Update, 8:09pm November 24, 2019:

I have shell access to the router and have updated the dhcpd configuration to send as the DNS server to DHCP clients rather than the router’s IP.

This is excellent because it solves my irritation that the router was running dnsmasq poorly. This is less excellent because my actual issue with images is still there. 😂

Update, 8:13pm November 24, 2019:

There’s a chance that things are fixed? I’m not really sure, but I should switch to something else. I’ll add an update after a bit once I’ve actually had a chance to use it.

Five RSS feeds I followed today

I followed several new to me feeds today and then decided—why not share? There may be no other way to rediscover the social network that is blogging.

“When the experienced don’t write, grifters step in, feign expertise, and sell it.”

Frank Chimero

Thanks to an Om post, I ran into Frank Chimero’s redesign blog. It should be an interesting experiment in writing about a process while it happens. It also provided the quote above, which I enjoyed and contrasts only a bit with my opinion that beginners should feel comfortable talking about their work.

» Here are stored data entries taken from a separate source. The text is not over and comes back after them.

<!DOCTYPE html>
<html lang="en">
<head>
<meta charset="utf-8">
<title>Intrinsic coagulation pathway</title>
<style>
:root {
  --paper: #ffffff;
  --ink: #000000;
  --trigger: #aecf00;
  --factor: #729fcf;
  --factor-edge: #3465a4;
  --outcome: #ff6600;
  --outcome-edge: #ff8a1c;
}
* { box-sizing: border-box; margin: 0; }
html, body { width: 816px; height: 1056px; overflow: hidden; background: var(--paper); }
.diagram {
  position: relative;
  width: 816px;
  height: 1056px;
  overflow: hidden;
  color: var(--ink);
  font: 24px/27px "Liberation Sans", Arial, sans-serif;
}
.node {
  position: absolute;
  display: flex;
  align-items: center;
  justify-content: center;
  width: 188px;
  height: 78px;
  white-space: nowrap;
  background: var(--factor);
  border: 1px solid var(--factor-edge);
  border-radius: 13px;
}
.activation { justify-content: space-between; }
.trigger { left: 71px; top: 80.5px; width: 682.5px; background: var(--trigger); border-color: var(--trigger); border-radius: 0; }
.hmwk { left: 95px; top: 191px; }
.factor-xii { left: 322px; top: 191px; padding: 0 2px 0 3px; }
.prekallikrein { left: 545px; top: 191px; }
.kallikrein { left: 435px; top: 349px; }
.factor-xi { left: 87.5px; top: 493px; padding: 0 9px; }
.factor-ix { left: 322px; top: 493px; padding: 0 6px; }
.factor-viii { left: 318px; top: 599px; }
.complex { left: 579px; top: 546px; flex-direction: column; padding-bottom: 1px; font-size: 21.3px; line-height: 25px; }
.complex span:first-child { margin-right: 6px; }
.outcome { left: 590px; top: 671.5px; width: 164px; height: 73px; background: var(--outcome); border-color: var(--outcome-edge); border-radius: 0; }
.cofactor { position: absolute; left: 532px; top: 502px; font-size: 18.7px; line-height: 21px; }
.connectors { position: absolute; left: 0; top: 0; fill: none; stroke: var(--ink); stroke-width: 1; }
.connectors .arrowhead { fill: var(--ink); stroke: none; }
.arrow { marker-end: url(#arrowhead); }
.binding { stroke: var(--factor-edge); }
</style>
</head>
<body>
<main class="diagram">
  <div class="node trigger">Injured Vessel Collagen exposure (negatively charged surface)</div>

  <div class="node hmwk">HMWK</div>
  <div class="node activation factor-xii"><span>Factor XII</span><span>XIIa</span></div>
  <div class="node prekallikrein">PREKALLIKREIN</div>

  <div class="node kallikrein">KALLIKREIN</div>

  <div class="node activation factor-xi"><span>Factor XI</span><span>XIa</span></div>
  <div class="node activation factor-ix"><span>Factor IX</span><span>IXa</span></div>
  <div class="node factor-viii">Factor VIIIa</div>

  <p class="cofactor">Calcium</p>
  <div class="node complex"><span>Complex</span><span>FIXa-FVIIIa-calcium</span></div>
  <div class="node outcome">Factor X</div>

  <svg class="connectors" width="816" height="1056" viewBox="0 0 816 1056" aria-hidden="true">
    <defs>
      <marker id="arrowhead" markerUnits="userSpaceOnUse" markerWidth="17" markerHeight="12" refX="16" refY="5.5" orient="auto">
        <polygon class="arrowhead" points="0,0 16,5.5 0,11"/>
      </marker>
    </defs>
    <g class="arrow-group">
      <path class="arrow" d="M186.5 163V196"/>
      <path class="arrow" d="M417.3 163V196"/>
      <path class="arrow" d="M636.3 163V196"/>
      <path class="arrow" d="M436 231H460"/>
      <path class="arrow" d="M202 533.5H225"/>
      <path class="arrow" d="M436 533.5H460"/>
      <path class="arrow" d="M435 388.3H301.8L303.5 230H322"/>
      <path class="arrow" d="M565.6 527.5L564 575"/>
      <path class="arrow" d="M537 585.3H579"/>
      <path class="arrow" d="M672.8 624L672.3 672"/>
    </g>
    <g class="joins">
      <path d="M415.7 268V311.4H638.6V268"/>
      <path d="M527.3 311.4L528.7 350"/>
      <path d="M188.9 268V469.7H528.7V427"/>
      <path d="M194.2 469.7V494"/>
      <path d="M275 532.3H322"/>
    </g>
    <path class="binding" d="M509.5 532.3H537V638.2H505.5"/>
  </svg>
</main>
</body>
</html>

That said—beginner does not equal grifter.

“Transparency prospers in a linked medium, for you can literally see the connections between the final draft’s claims and the ideas that informed it.”

David Weinberger

Earlier in the day, I ran into a David Weinberger quote I posted in 2014 that I found interesting. I followed the link to Joho the Blog, skimmed through the page, and decided I might find future content interesting as well. I even added his new book, Everyday Chaos, to my want-to-read list in Goodreads.

Bonus: that quote from 2014 is not entirely unrelated from the idea of grifters posing as experts.

I found AI Weirdness through a tweet that I can’t find now, but I had saved the tab to read later when I visited yesterday. This morning I decided to subscribe rather than pretend I’ll get back to the tab. I haven’t done anything with AI yet, so this may be an interesting and humorous way to become familiar.

Bonus: the title of Janelle’s TED talk, which is still on my list to watch: “The danger of AI is weirder than you think

And last, but not least, I followed both the IndieNews and This Week in the IndieWeb blogs via the main site as part of an effort to get more familiar with that community and technology.